Typically, extinctions only happen on a massive scale when something cataclysmic happens – the climate changes drastically, an asteroid hits Earth, that sort of thing. However, according to researchers at Stanford University, we’re on the cusp of a mass extinction (the sixth one in Earth’s history), and it’s all our own doing: Species are disappearing at 100x the normal rate between mass extinctions.

41 percent of all amphibian species and 26 percent of all mammals are feeling the pressure of extinction, and should things continue at their current pace, it’s possible humans will go extinct themselves if something doesn’t change. More disheartening, the researchers used exceptionally cautious metrics in their estimates.

“We emphasize that our calculations very likely underestimate the severity of the extinction crisis, because our aim was to place a realistic lower bound on humanity’s impact on biodiversity,” they wrote.

Humanity’s expansion is largely responsible for the die-offs, as bolstering the human population requires a great deal of resources. Our negative environmental impacts include land clearing for farming, logging and settlement, introduction of invasive species, carbon emissions that drive climate change and ocean acidification and toxins that alter and poison ecosystems.

As species go, so do the ecosystems we help maintain. The researchers cite systems like cross-pollination by honey bees, or the water purification effects of wetlands as just a couple of the benefits people rely on to survive. Should extinction continue at the same rate, it’s possible humans would lose these ecosystems in as few as three generations.

Thankfully, all is not lost. With continued and improved conservation efforts, a sixth mass extinction could be staved off.

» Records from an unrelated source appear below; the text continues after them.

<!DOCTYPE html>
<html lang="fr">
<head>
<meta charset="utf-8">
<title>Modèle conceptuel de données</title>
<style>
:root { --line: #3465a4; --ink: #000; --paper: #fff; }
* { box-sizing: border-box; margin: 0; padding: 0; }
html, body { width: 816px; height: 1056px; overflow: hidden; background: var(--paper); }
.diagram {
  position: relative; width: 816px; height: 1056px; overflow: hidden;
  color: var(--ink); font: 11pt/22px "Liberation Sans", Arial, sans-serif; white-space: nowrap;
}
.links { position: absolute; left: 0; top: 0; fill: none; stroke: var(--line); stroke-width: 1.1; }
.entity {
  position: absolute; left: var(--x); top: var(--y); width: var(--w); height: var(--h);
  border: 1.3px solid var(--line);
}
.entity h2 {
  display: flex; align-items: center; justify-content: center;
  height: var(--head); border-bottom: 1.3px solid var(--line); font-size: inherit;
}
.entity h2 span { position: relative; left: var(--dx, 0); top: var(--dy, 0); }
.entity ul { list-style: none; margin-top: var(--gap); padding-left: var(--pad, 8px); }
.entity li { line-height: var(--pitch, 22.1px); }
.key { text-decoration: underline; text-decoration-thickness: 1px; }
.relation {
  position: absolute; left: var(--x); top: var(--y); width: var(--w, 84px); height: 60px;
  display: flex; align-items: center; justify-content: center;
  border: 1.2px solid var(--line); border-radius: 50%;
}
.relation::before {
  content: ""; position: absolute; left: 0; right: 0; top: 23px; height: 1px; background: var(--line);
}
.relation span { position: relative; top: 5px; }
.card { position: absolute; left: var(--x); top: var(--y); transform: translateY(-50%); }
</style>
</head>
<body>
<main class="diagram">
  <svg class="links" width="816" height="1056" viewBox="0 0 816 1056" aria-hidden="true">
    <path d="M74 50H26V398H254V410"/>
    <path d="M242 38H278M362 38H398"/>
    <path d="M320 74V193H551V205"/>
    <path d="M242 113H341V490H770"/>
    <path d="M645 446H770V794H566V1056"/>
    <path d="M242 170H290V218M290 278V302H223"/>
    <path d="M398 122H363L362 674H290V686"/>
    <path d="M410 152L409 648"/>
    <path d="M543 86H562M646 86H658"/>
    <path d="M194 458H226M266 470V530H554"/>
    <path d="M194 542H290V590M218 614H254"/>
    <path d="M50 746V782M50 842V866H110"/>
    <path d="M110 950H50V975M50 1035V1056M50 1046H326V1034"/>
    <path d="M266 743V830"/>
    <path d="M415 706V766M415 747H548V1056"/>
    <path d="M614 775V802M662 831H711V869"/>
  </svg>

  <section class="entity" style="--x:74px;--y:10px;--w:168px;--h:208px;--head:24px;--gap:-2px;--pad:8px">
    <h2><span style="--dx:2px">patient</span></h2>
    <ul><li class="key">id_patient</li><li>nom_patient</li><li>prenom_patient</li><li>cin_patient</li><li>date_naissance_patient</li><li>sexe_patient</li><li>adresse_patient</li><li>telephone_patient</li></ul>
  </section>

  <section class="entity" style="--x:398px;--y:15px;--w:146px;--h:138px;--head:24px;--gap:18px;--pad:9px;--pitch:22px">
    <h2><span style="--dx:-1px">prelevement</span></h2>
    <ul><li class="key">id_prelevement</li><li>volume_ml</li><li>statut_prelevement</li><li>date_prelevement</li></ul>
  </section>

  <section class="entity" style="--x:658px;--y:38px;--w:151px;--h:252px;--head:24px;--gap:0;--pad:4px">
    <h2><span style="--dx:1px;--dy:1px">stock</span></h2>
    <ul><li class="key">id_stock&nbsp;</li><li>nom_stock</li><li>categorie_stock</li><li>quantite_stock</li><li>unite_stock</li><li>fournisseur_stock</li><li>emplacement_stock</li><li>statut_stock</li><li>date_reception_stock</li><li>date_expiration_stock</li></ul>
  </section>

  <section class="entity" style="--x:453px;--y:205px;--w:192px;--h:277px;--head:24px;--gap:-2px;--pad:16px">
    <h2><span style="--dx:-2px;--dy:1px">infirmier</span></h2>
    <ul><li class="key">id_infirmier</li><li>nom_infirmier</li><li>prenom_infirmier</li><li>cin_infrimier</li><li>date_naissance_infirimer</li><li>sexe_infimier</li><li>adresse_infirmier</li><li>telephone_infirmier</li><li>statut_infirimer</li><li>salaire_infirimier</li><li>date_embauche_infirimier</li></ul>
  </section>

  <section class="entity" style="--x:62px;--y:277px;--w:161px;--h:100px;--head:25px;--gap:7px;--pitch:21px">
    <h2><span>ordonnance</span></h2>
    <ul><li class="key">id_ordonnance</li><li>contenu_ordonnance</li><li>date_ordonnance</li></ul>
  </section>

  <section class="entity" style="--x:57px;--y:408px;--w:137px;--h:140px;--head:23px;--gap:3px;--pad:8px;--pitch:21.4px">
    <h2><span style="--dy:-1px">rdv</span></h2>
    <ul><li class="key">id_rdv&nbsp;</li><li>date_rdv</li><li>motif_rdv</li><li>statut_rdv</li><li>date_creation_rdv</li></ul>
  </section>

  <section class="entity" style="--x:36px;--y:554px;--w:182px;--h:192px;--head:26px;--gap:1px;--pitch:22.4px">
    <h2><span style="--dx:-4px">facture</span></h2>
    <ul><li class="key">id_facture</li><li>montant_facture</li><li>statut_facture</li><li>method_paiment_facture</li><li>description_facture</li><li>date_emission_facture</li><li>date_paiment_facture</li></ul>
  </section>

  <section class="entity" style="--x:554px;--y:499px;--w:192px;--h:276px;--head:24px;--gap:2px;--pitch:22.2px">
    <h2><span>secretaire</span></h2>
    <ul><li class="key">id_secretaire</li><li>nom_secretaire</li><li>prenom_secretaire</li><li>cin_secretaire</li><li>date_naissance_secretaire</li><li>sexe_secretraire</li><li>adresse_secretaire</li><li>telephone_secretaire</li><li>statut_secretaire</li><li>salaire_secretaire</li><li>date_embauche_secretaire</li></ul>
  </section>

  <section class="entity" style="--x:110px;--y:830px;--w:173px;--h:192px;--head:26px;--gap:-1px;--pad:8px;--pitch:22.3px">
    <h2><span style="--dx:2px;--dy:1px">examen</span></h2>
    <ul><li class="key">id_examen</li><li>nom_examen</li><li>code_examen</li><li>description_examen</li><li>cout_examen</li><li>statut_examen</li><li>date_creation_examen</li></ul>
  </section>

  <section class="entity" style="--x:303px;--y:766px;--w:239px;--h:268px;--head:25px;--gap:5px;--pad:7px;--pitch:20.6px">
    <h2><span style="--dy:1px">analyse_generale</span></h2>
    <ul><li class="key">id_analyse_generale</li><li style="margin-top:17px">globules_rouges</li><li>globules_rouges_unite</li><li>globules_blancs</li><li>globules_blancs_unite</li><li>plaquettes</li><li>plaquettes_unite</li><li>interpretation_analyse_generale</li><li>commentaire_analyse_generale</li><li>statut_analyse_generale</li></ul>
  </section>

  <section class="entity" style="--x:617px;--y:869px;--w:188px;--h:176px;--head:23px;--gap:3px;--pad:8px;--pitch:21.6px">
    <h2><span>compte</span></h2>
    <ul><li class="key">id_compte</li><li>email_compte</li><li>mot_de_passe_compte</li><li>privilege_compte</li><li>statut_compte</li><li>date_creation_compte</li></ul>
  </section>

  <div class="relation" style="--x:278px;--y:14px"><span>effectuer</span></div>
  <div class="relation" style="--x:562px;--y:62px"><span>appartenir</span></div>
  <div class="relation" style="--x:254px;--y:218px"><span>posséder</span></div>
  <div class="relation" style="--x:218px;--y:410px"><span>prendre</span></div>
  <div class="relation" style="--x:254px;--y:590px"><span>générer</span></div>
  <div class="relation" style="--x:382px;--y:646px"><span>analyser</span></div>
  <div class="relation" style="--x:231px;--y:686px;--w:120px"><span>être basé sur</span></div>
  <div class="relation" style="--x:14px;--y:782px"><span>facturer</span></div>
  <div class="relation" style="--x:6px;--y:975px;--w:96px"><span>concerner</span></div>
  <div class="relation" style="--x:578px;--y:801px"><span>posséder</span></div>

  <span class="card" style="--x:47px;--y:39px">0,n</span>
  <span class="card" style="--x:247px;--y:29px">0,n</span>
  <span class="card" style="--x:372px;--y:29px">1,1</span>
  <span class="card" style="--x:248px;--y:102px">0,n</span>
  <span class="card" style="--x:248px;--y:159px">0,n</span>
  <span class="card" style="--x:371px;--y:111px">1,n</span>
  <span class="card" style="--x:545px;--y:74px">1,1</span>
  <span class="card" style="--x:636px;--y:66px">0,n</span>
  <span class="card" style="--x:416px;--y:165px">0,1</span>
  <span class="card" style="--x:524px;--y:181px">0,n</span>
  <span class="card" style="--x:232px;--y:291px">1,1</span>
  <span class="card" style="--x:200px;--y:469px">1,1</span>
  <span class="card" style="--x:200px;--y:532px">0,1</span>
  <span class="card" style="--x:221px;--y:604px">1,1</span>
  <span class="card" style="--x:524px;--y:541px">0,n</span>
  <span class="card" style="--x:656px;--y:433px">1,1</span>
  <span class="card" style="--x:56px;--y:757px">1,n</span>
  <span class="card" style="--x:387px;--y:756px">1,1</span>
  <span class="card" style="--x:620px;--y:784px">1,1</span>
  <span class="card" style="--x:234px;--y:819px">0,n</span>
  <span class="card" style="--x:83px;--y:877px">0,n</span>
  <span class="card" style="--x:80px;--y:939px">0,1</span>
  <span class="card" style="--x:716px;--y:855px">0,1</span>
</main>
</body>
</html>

“Avoiding a true sixth mass extinction will require rapid, greatly intensified efforts to conserve already threatened species, and to alleviate pressures on their populations – notably habitat loss, over-exploitation for economic gain and climate change,” the authors wrote.